Physiology, phytochemistry. Disputably C3, C4, CAM, and C3-C4 intermediate. C4 physiology recorded directly in Vallisneria spiralis and Hydrilla verticillata (or interpretable as such: see Sage et al (1998). CAM recorded directly in Vallisneria americana (aquatic CAM only). C3-C4 intermediacy in Vallisneria spiralis. Anatomy non-C4 type (Elodea, Hydrilla, Vallisneria). Accumulated starch other than exclusively ‘pteridophyte type’. Cyanogenic (seldom), or not cyanogenic. Alkaloids absent (one species). Iridoids not detected. Saponins/sapogenins absent. Proanthocyanidins present (Hydrocharis), or absent (3 genera); in Hydrocharis, cyanidin. Flavonols absent. Ellagic acid absent. Sieve-tube plastids P-type; type II.

Geography, cytology. Temperate to tropical. Cosmopolitan, except frigid zones. X = 7–12.

Taxonomy. Subclass Monocotyledonae. Dahlgren et al. Superorder Alismatiflorae; Hydrocharitales. APG III core angiosperms; Superorder Lilianae; non-commelinid Monocot. APG IV Order Alismatales.

Species 80. Genera 16; Apalanthe, Appertiella, Blyxa, Egeria, Elodea, Enhalus, Halophila, Hydrilla, Hydrocharis, Lagarosiphon, Limnobium, Maidenia, Nechamandra, Ottelia, Stratiotes, Thalassia, Vallisneria.

Economic uses, etc. Including some important aquarium and watergarden ornamentals.

Illustrations. • Le Maout and Decaisne: Hydrocharis morsus-ranae. • Le Maout and Decaisne: Hydrocharis. • Ottelia alismoides: Thonner. • Elodea canadensis: Eng. Bot. 1446 (1869). • Hydrocharis morsus-ranae: Eng. Bot. 1444 (1869). • Hydrocharis morsus-ranae (B. Ent.). • Stratiotes aloides: Eng. Bot. 1445 (1869). • Stratiotes aloides (B. Ent.). • Thalassia hemprichii, as Schizotheca: Hemprich & Ehrenberg (1820–25).

We advise against extracting comparative information from the descriptions. This is much more easily achieved using the DELTA data files or the interactive key, which allows access to the character list, illustrations, full and partial descriptions, diagnostic descriptions, differences and similarities between taxa, lists of taxa exhibiting or lacking specified attributes, distributions of character states within any set of taxa, geographical distribution, genera included in each family, and classifications (Dahlgren; Dahlgren, Clifford, and Yeo; Cronquist; APG). See also Guidelines for using data taken from Web publications.

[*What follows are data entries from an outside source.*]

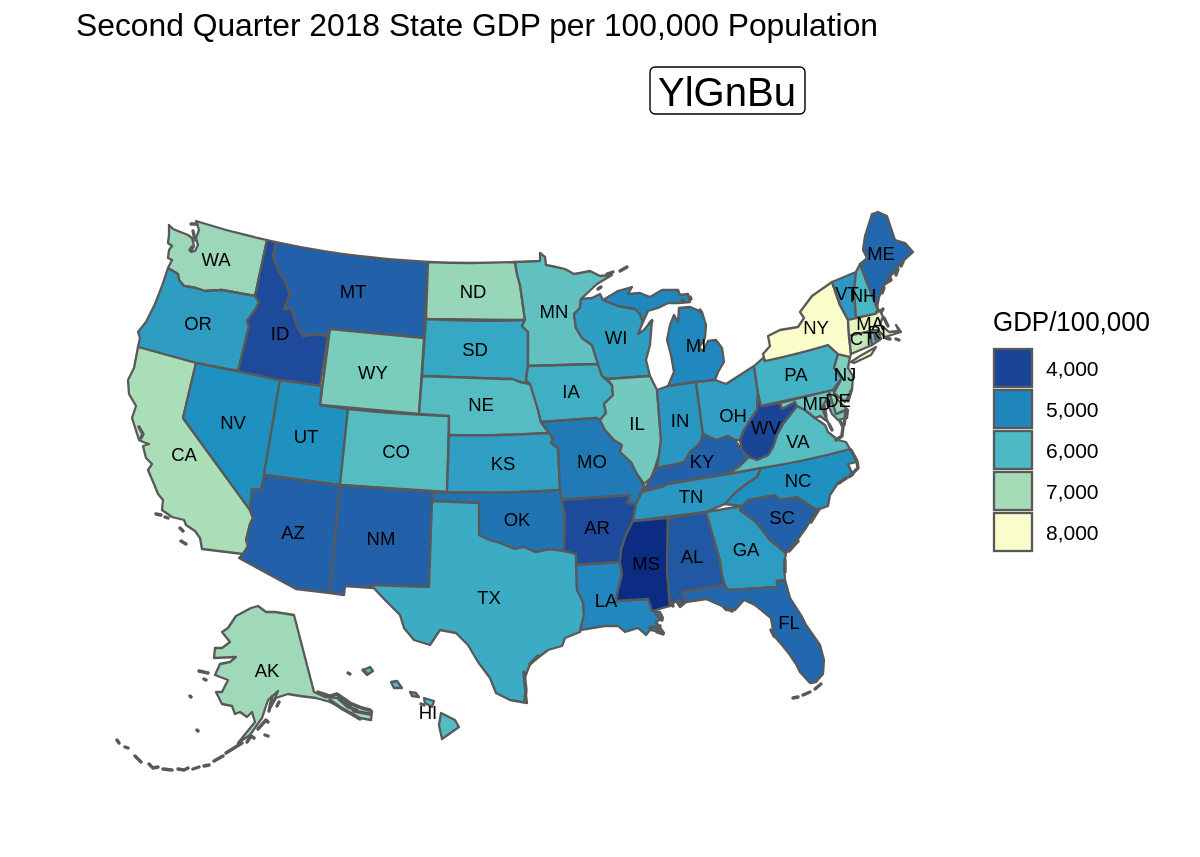
<!DOCTYPE html>
<html lang="en">
<head>
<meta charset="utf-8">
<title>Second Quarter 2018 State GDP per 100,000 Population</title>
<style>
:root{--paper:#fff;--ink:#000;--border:#595959;
--gdp-4000:#1a4496;--gdp-5000:#2087bc;--gdp-6000:#4cb9c4;--gdp-7000:#a5dbb7;--gdp-8000:#fafdcb}
html,body{margin:0;background:var(--paper);overflow:hidden}
svg{display:block;width:1200px;height:857px;font-family:"Liberation Sans",Arial,sans-serif;fill:var(--ink)}
.title{font-size:31px}
.palette-name{font-size:41px}
.legend-title{font-size:27px}
.legend-labels{font-size:21px}
.legend-keys rect{stroke:var(--border);stroke-width:2.3}
.states,.islands{stroke:var(--border);stroke-width:2.3;stroke-linejoin:round}
.coast{fill:none;stroke:var(--border);stroke-width:3.4;stroke-linecap:round;stroke-linejoin:round}
.state-labels{font-size:18.5px;text-anchor:middle}
</style>
</head>
<body>
<svg viewBox="0 0 1200 857" role="img" aria-label="Map of state GDP per 100,000 population, second quarter 2018">
<text class="title" x="76" y="36" textLength="802" lengthAdjust="spacingAndGlyphs">Second Quarter 2018 State GDP per 100,000 Population</text>
<rect x="650" y="67" width="155" height="47" rx="5" fill="none" stroke="#000" stroke-width="1.4"/>
<text class="palette-name" x="658" y="106" textLength="138" lengthAdjust="spacingAndGlyphs">YlGnBu</text>

<g class="states">
<path id="WA" fill="#9bd7b8" d="M169 225L173 229 188 235 192 238 194 246 191 252 195 251 198 245 196 238 199 230 196 221Q230 232 267 240L255 296 222 290 205 291 196 288 184 286 179 280 178 274 168 268 172 260 168 258 169 250 172 246 168 243 169 235Z"/>
<path id="OR" fill="#2f9dc1" d="M168 268L178 274 179 280 184 286 196 288 205 291 222 290 255 296 259 302 255 310 247 321 249 326 238 371 196 363 138 347 140 338 138 332 146 322 155 304 162 286Z"/>
<path id="CA" fill="#aadeb7" d="M138 347L196 363 183 418 250 510 253 518 250 524 246 540 248 546 243 554 202 549 200 538 195 531 186 525 184 520 172 517 162 510 163 500 158 494 154 484 148 470 152 464 146 458 143 446 149 444 143 442 139 440 132 418 136 406 129 394 128 380 134 368Z"/>
<path id="NV" fill="#1f91c0" d="M196 363L280 380 264 475 261 490 252 489 250 510 183 418Z"/>
<path id="ID" fill="#1d4a9a" d="M267 240L276 242 273 256 278 270 286 283 290 294 284 309 291 308 298 328 303 336 318 334 328 336 320 386 280 380 238 371 249 326 247 321 255 310 259 302 255 296Z"/>
<path id="MT" fill="#2260a9" d="M276 242Q350 258 428 262L424 338 330 329 328 336 318 334 303 336 298 328 291 308 284 309 290 294 286 283 278 270 273 256Z"/>
<path id="WY" fill="#7accbd" d="M330 329L424 338 419 414 320 405Z"/>
<path id="UT" fill="#1f91c0" d="M280 380L322 386 320 405 348 409 340 485 264 475Z"/>
<path id="CO" fill="#55bdc2" d="M348 409Q395 414 449 416L447 492 340 485Z"/>
<path id="AZ" fill="#2260a9" d="M264 475L340 485 330 593 296 589 239 558 243 554 248 546 246 540 250 524 253 518 250 510 252 489 261 490Z"/>
<path id="NM" fill="#2260a9" d="M340 485L433 492 429 587 371 585 373 588 345 586 344 595 330 593Z"/>
<path id="ND" fill="#98d6b9" d="M428 262Q470 264 515 262L517 274 520 285 525 320 426 319Z"/>
<path id="SD" fill="#37a8c4" d="M426 319Q475 322 525 320L522 326 528 332 528 366 526 380 530 384 520 382 512 379 505 379 422 376Z"/>
<path id="NE" fill="#54bcc2" d="M422 376L505 379 512 379 520 382 530 384 535 395 538 410 541 422 549 433Q500 436 449 435L449 416 419 414Z"/>
<path id="KS" fill="#309fc3" d="M449 435Q500 436 549 433L553 439 551 443 558 448 560 490Q505 494 447 492Z"/>
<path id="OK" fill="#2174b3" d="M433 492Q505 494 560 490L565 515 564 551 550 549 535 552 524 547 515 549 500 543 489 540 479 535 479 503 432 501Z"/>
<path id="TX" fill="#3bacc4" d="M432 501L479 503 479 535 489 540 500 543 515 549 524 547 535 552 550 549 564 551 576 554 577 590 583 602 584 615 580 632 565 638 562 646 548 650 530 664 524 680 527 703 510 700 496 693 490 678 478 662 468 645 456 633 440 630 430 645 414 640 404 628 400 615 385 600 371 585 429 587Z"/>
<path id="MN" fill="#60c1c0" d="M515 262L540 261 540 253 545 257 546 265 556 267 565 269 574 274 580 273 590 271 600 276 612 275 597 284 581 299 580 308 574 314 576 328 582 338 592 345 598 364 528 366 528 332 522 326 525 320 520 285 517 274Z"/>
<path id="IA" fill="#3fb0c4" d="M528 366L598 364 602 376 612 385 613 395 604 404 606 413 600 420 596 418 541 422 538 410 530 384 526 380Z"/>
<path id="MO" fill="#217ab5" d="M541 422L596 418 600 420 605 430 614 440 622 445 620 452 631 462 637 474 644 486 640 494 636 504 627 503 630 495 562 500 560 490 558 448 551 443 553 439 549 433Z"/>
<path id="AR" fill="#1d4a9a" d="M562 500L630 495 627 503 636 504 633 521 626 535 621 550 620 562 576 565 576 554 564 551 565 515Z"/>
<path id="LA" fill="#2187be" d="M576 565L620 562 622 575 618 590 616 601 648 599 652 611 660 612 663 618 656 622 664 633 650 630 646 635 638 628 625 632 618 626 605 626 580 630 584 615 583 602 577 590Z"/>
<path id="WI" fill="#2f9ec3" d="M581 299L592 298 600 294 603 300 618 306 635 309 640 314 643 322 638 334 644 330 652 320 650 345 646 360 650 376 607 379 602 376 598 364 592 345 582 338 576 328 574 314 580 308Z"/>
<path id="IL" fill="#73c9be" d="M607 379L650 376 657 390 661 440 659 455 655 468 651 478 644 484 637 474 631 462 620 452 622 445 614 440 605 430 600 420 606 413 604 404 613 395 612 385Z"/>
<path id="MI" fill="#2088be" d="M679 308L690 307 702 312 706 325 705 338 699 348 703 351 708 341 716 340 722 348 724 362 718 372 715 380 696 382 668 386 674 372 671 355 667 340 670 325 674 315 678 322ZM603 300L618 291 632 287 628 294 640 293 650 297 662 290 678 290 680 295 688 294 690 302 678 303 668 303 658 308 648 311 643 322 640 314 635 309 618 306Z"/>
<path id="IN" fill="#2a97c2" d="M657 390L668 386 696 382 703 434 700 443 690 452 684 462 672 465 657 468 659 455 661 440Z"/>
<path id="OH" fill="#309fc3" d="M696 382L715 380 726 384 740 375 754 366 758 393 757 410 750 420 744 430 740 440 735 440 728 436 716 440 703 434Z"/>
<path id="KY" fill="#2260a9" d="M657 468L672 465 684 462 690 452 700 443 703 434 716 440 728 436 735 440 742 450 749 457 740 466 728 474 668 484 662 486 644 490 651 478Z"/>
<path id="TN" fill="#2a97c2" d="M642 492L662 487 668 484 728 474 761 468 757 477 745 485 735 493 725 504 706 512 633 521 636 504Z"/>
<path id="MS" fill="#0c2c84" d="M633 521L668 518 667 570 670 606 652 611 648 599 616 601 618 590 622 575 620 562 621 550 626 535Z"/>
<path id="AL" fill="#2158a3" d="M668 518L706 512 720 560 722 575 725 585 682 592 686 602 680 607 676 601 670 606 667 570Z"/>
<path id="GA" fill="#2e9bc2" d="M706 512L742 506 740 510 756 522 770 540 786 553 784 565 785 580 777 581 777 587 728 590 725 585 722 575 720 560Z"/>
<path id="FL" fill="#2268ae" d="M682 592L725 585 728 590 777 587 777 581 785 580 790 598 801 615 806 625 820 645 824 660 823 674 816 682 810 683 800 672 796 664 790 655 782 645 774 636 771 618 755 605 744 600 735 610 726 610 722 606 706 599 686 602Z"/>
<path id="SC" fill="#2260a9" d="M740 510L742 506 748 500 775 495 780 500 797 497 817 510 806 528 795 543 786 553 770 540 756 522Z"/>
<path id="NC" fill="#1f91c0" d="M761 468Q806 461 850 449L857 462 848 464 853 475 838 483 830 495 828 506 817 510 797 497 780 500 775 495 748 500 742 506 725 504 735 493 745 485 757 477Z"/>
<path id="VA" fill="#56bdc2" d="M728 474L740 466 749 457 757 460 768 455 773 447 777 435 783 424 790 415 797 406 805 410 815 418 825 425 828 432 838 440 846 442 850 449Q806 461 761 468Z"/>
<path id="WV" fill="#1a4496" d="M758 393L761 406 780 403 782 409 795 402 797 406 790 415 783 424 777 435 773 447 768 455 757 460 749 457 742 450 740 440 744 430 750 420 757 410Z"/>
<path id="PA" fill="#43b2c5" d="M754 366L763 358 765 361Q798 354 828 345L838 354 834 368 842 378 833 390 829 391 761 406 758 393Z"/>
<path id="MD" fill="#6cc6bf" d="M780 403L829 391 836 414 848 410 847 418 838 420 832 414 826 400 822 408 828 422 820 416 815 418 805 410 797 406 795 402 782 409Z"/>
<path id="DE" fill="#8dd1ba" d="M829 391L833 390 838 400 847 409 836 414Z"/>
<path id="NJ" fill="#7fcdbb" d="M838 354L850 357 848 368 853 376 852 390 845 402 834 393 842 378 834 368Z"/>
<path id="NY" fill="#fbfdcb" d="M765 361L763 354 770 346 768 336 780 330 798 327 804 318 800 312 812 296 832 282 840 305 848 320 849 336 851 354 850 357 838 354 828 345Q798 354 765 361ZM851 362L860 356 876 347 871 355 854 363Z"/>
<path id="VT" fill="#2c99c2" d="M832 282L856 272 854 290 856 318 848 320 840 305Z"/>
<path id="NH" fill="#4ab7c4" d="M856 272L860 264 868 285 878 309 875 314 856 318 854 290Z"/>
<path id="ME" fill="#2268ae" d="M860 264L867 258 863 250 865 236 872 214 878 212 887 216 895 240 905 243 913 252 900 264 892 274 885 284 879 297 877 308 868 285Z"/>
<path id="MA" fill="#e6f5bf" d="M848 320L875 314 880 310 883 317 880 324 889 332 899 331 896 325 901 332 885 337 878 330 870 331 849 336Z"/>
<path id="CT" fill="#c3e7b9" d="M849 336L870 331 872 345 851 354Z"/>
<path id="RI" fill="#60c1c0" d="M870 331L878 330 881 339 872 345Z"/>
<path id="AK" fill="#a0d9b8" d="M251 608L258 606 266 612 275 612 294 615 314 692 325 697 340 698 355 706 372 711 371 720 360 718 345 710 330 702 316 698 300 696 288 694 276 698 271 707 278 691 268 700 262 718 250 735 238 743 255 722 252 712 247 717 240 712 235 714 232 706 222 704 216 692 222 692 228 680 215 675 220 664 230 662 236 657 214 658 215 648 222 648 230 642 222 632 228 628 236 616Z"/>
</g>

<g class="islands" id="HI" fill="#54bcc2">
<path d="M441 713L455 720 459 727 442 739 439 725Z"/>
<path d="M424 698L434 701 432 707 425 703Z"/>
<path d="M410 692L416 693 419 697 412 696ZM391 682L397 681 402 688 394 688ZM363 670L370 667 373 671 367 675Z"/>
</g>

<g class="coast">
<path id="puget-sound" d="M191 224L197 224M193 231L195 240M192 247L190 250"/>
<path id="channel-islands" d="M156 514L161 515M165 517L168 518M180 528L183 531M181 541L186 544M139 427L143 434 141 438"/>
<path id="aleutians" d="M117 740L119 743M125 747L128 748M135 756L141 762M149 764L153 768 158 767M163 769L172 770M178 769L184 770 188 768M193 769L199 767M204 766L209 765M214 761L223 756M226 753L242 743M247 742L251 736 254 738M258 729L266 720 268 722M265 735L268 736M272 697L269 711M197 730L198 731M190 696L191 697M199 671L208 673M204 679L206 680M279 702L277 706"/>
<path id="panhandle" d="M318 692L330 696 337 694 350 703 362 708 370 710M330 700L341 708 350 713 360 719M345 700L354 711 370 714M338 698L348 707 357 710"/>
<path id="kahoolawe" d="M363 670L366 673M421 704L424 705M348 673L350 674"/>
<path id="great-lakes" d="M607 274L613 272M620 271L627 267M598 289L601 287M682 300L684 301M690 297L691 299M650 323L652 321M700 310L701 312"/>
<path id="gulf-coast" d="M656 614L662 620M650 628L660 626 657 632 663 634M670 600L673 606M679 600L681 605M524 672L526 690 525 700M530 664L538 656M771 630L774 636M725 608L732 611"/>
<path id="keys" d="M793 698L798 697M803 695L810 692M815 689L821 684"/>
<path id="chesapeake" d="M840 421L843 427 842 435M846 412L844 425M829 424L832 430M824 405L826 416M836 440L842 436M851 391L848 401"/>
<path id="outer-banks" d="M851 450L857 461 858 468 850 476M846 478L839 483M819 509L811 522M798 541L789 551M785 560L785 572"/>
<path id="new-england" d="M882 293L884 288M886 283L891 280 889 276M893 273L898 269 896 275M901 266L903 262M886 338L890 339M896 339L899 340M875 335L876 340M884 318L888 326M881 312L883 309"/>
</g>

<g class="state-labels">
<text x="216" y="266">WA</text><text x="198" y="330">OR</text><text x="184" y="461">CA</text><text x="233" y="429">NV</text><text x="280" y="340">ID</text><text x="353" y="298">MT</text><text x="373" y="379">WY</text><text x="306" y="443">UT</text><text x="396" y="458">CO</text><text x="293" y="539">AZ</text><text x="381" y="545">NM</text><text x="473" y="298">ND</text><text x="475" y="356">SD</text><text x="481" y="411">NE</text><text x="503" y="470">KS</text><text x="517" y="526">OK</text><text x="489" y="604">TX</text><text x="554" y="318">MN</text><text x="571" y="398">IA</text><text x="592" y="468">MO</text><text x="597" y="534">AR</text><text x="606" y="607">LA</text><text x="616" y="344">WI</text><text x="637" y="430">IL</text><text x="696" y="352">MI</text><text x="680" y="427">IN</text><text x="733" y="422">OH</text><text x="702" y="468">KY</text><text x="691" y="503">TN</text><text x="646" y="570">MS</text><text x="692" y="563">AL</text><text x="746" y="556">GA</text><text x="789" y="629">FL</text><text x="782" y="524">SC</text><text x="798" y="487">NC</text><text x="798" y="448">VA</text><text x="766" y="434">WV</text><text x="796" y="381">PA</text><text x="817" y="410">MD</text><text x="838" y="407">DE</text><text x="845" y="381">NJ</text><text x="816" y="334">NY</text><text x="847" y="300">VT</text><text x="863" y="302">NH</text><text x="881" y="260">ME</text><text x="870" y="330">MA</text><text x="862" y="345">CT</text><text x="877" y="339">RI</text><text x="267" y="677">AK</text><text x="428" y="719">HI</text>
</g>

<g class="legend">
<text class="legend-title" x="993" y="331" textLength="157" lengthAdjust="spacingAndGlyphs">GDP/100,000</text>
<g class="legend-keys">
<rect x="994" y="349" width="38" height="38" fill="var(--gdp-4000)"/>
<rect x="994" y="390" width="38" height="38" fill="var(--gdp-5000)"/>
<rect x="994" y="431" width="38" height="38" fill="var(--gdp-6000)"/>
<rect x="994" y="472" width="38" height="38" fill="var(--gdp-7000)"/>
<rect x="994" y="513" width="38" height="38" fill="var(--gdp-8000)"/>
</g>
<g class="legend-labels">
<text x="1046" y="376">4,000</text><text x="1046" y="417">5,000</text><text x="1046" y="458">6,000</text><text x="1046" y="499">7,000</text><text x="1046" y="540">8,000</text>
</g>
</g>
</svg>
</body>
</html>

Cite this publication as: ‘Watson, L., and Dallwitz, M.J. 1992 onwards. The families of flowering plants: descriptions, illustrations, identification, and information retrieval. Version: 15th April 2018.’.